The Berlin founders of the Eden cooperative housing estate reacted to the ecological and social challenges of industrialization with a counter model: living close to nature near the city, enabled through cooperative land ownership. The housing estate became a role model for the German garden city movement and a paradigm for an early alternative culture, until National Socialism, the GDR and the trust-led post-reunification period increasingly restricted its freedom.
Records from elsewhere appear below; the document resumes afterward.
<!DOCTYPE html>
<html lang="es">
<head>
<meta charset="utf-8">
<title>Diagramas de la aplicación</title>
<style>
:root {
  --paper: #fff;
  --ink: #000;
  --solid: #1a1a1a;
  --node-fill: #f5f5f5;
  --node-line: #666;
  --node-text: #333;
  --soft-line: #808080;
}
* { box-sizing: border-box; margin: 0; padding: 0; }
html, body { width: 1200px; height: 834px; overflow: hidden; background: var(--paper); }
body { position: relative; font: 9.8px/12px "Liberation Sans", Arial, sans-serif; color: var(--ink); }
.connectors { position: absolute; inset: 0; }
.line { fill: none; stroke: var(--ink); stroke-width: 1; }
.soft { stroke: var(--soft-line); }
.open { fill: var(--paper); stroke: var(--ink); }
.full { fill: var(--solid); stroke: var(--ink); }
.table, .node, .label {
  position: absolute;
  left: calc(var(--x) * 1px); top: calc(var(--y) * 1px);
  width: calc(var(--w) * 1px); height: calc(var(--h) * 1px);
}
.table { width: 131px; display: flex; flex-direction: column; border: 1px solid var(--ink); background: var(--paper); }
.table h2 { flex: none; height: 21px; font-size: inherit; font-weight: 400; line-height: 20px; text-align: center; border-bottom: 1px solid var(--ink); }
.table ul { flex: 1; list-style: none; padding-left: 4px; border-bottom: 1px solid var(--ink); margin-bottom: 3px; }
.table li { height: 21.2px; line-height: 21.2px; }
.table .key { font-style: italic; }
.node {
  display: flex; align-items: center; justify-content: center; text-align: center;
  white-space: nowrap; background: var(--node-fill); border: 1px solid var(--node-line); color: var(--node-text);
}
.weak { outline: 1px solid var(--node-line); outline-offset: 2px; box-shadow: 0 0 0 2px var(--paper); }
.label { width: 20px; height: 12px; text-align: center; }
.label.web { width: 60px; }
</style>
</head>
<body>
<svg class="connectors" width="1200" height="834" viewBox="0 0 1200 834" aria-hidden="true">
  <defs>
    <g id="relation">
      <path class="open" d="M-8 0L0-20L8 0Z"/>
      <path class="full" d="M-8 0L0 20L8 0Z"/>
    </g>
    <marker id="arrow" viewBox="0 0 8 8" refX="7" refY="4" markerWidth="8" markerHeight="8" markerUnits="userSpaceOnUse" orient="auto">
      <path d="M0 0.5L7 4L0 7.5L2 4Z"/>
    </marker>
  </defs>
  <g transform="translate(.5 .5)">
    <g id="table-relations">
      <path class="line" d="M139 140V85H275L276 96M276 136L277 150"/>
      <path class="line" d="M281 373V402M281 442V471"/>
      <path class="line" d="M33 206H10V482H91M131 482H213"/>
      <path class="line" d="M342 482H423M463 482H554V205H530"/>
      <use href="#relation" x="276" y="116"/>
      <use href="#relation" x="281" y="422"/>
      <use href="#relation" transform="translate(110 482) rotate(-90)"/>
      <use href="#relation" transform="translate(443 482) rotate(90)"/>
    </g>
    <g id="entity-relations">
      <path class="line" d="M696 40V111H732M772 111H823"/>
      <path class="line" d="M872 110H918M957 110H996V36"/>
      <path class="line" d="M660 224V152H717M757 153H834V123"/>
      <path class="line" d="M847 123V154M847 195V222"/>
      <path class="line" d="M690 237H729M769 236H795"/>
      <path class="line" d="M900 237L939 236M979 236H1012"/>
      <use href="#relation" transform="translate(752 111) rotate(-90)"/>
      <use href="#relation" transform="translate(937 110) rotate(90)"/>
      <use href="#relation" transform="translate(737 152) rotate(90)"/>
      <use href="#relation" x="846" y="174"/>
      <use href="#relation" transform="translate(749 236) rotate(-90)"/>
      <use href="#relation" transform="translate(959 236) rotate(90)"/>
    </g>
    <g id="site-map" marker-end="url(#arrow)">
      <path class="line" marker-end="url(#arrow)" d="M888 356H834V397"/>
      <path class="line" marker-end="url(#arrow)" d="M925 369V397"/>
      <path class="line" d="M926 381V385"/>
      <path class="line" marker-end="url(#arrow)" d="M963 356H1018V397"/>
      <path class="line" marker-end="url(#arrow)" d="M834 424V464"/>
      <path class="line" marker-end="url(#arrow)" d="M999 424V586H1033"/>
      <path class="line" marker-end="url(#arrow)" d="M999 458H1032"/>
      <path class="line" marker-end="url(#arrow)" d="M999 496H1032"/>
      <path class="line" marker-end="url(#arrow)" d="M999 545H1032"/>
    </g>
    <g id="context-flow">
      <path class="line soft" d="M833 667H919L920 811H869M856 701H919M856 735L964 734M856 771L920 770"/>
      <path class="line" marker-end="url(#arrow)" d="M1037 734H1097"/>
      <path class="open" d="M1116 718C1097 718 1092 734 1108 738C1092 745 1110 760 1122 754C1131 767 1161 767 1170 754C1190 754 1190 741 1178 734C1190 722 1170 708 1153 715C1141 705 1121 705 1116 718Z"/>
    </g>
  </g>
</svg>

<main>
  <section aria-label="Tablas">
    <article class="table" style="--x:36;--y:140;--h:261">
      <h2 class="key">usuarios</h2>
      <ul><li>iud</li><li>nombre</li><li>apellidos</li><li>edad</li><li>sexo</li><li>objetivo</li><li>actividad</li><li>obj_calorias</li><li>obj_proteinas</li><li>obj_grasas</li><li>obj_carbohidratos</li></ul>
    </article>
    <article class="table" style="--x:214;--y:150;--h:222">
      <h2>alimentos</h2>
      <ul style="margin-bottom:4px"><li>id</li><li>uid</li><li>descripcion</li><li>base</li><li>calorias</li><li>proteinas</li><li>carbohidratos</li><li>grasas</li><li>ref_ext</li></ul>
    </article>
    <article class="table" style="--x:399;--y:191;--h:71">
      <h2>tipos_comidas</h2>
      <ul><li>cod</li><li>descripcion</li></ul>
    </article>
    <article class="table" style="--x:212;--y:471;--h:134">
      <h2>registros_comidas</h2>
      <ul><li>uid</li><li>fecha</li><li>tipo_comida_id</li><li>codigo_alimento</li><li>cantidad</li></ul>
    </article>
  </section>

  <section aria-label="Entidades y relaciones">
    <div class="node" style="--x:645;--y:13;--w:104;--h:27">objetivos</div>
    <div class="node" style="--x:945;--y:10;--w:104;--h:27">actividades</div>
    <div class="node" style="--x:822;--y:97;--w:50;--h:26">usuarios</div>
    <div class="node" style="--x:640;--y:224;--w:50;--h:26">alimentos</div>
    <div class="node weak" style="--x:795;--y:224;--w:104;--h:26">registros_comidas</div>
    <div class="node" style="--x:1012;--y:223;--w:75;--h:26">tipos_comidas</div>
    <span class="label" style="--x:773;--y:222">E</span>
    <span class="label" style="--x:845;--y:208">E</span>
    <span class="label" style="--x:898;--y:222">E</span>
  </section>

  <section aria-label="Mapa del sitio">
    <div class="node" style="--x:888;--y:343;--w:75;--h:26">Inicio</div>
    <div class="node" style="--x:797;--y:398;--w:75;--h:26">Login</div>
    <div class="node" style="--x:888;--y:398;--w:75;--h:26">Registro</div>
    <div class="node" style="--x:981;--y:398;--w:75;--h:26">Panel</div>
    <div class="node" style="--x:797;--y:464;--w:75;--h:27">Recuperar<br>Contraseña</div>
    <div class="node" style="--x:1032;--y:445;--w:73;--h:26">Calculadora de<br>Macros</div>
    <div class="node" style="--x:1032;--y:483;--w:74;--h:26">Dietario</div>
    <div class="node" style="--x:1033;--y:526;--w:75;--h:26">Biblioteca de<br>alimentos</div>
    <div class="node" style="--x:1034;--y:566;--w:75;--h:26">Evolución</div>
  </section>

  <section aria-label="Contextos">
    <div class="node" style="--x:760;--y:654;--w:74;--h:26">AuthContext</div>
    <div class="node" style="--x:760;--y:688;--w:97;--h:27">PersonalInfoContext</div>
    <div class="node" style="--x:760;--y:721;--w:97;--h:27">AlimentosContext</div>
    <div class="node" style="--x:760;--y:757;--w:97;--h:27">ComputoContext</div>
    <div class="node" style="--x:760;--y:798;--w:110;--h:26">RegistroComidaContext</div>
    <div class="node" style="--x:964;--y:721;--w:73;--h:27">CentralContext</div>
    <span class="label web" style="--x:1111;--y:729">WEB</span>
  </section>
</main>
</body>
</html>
The basic principles of the cooperative—life reform, land reform, economic reform—are as relevant as ever. In the publication Re:Eden, leading experts, contemporary artists, partici-pating residents, and young architects dedicate themselves to the 125-year-old housing co-operative and pose new questions: what role can the Eden model still play today as a coop-eratively held property? How could local knowledge feed into dialog about new movements such as urban gardening, eco villages, new cooperatives, residential models, or solidary eco-nomic initiatives? How can participative art affect communities and give spatial expression to their wishes and interests?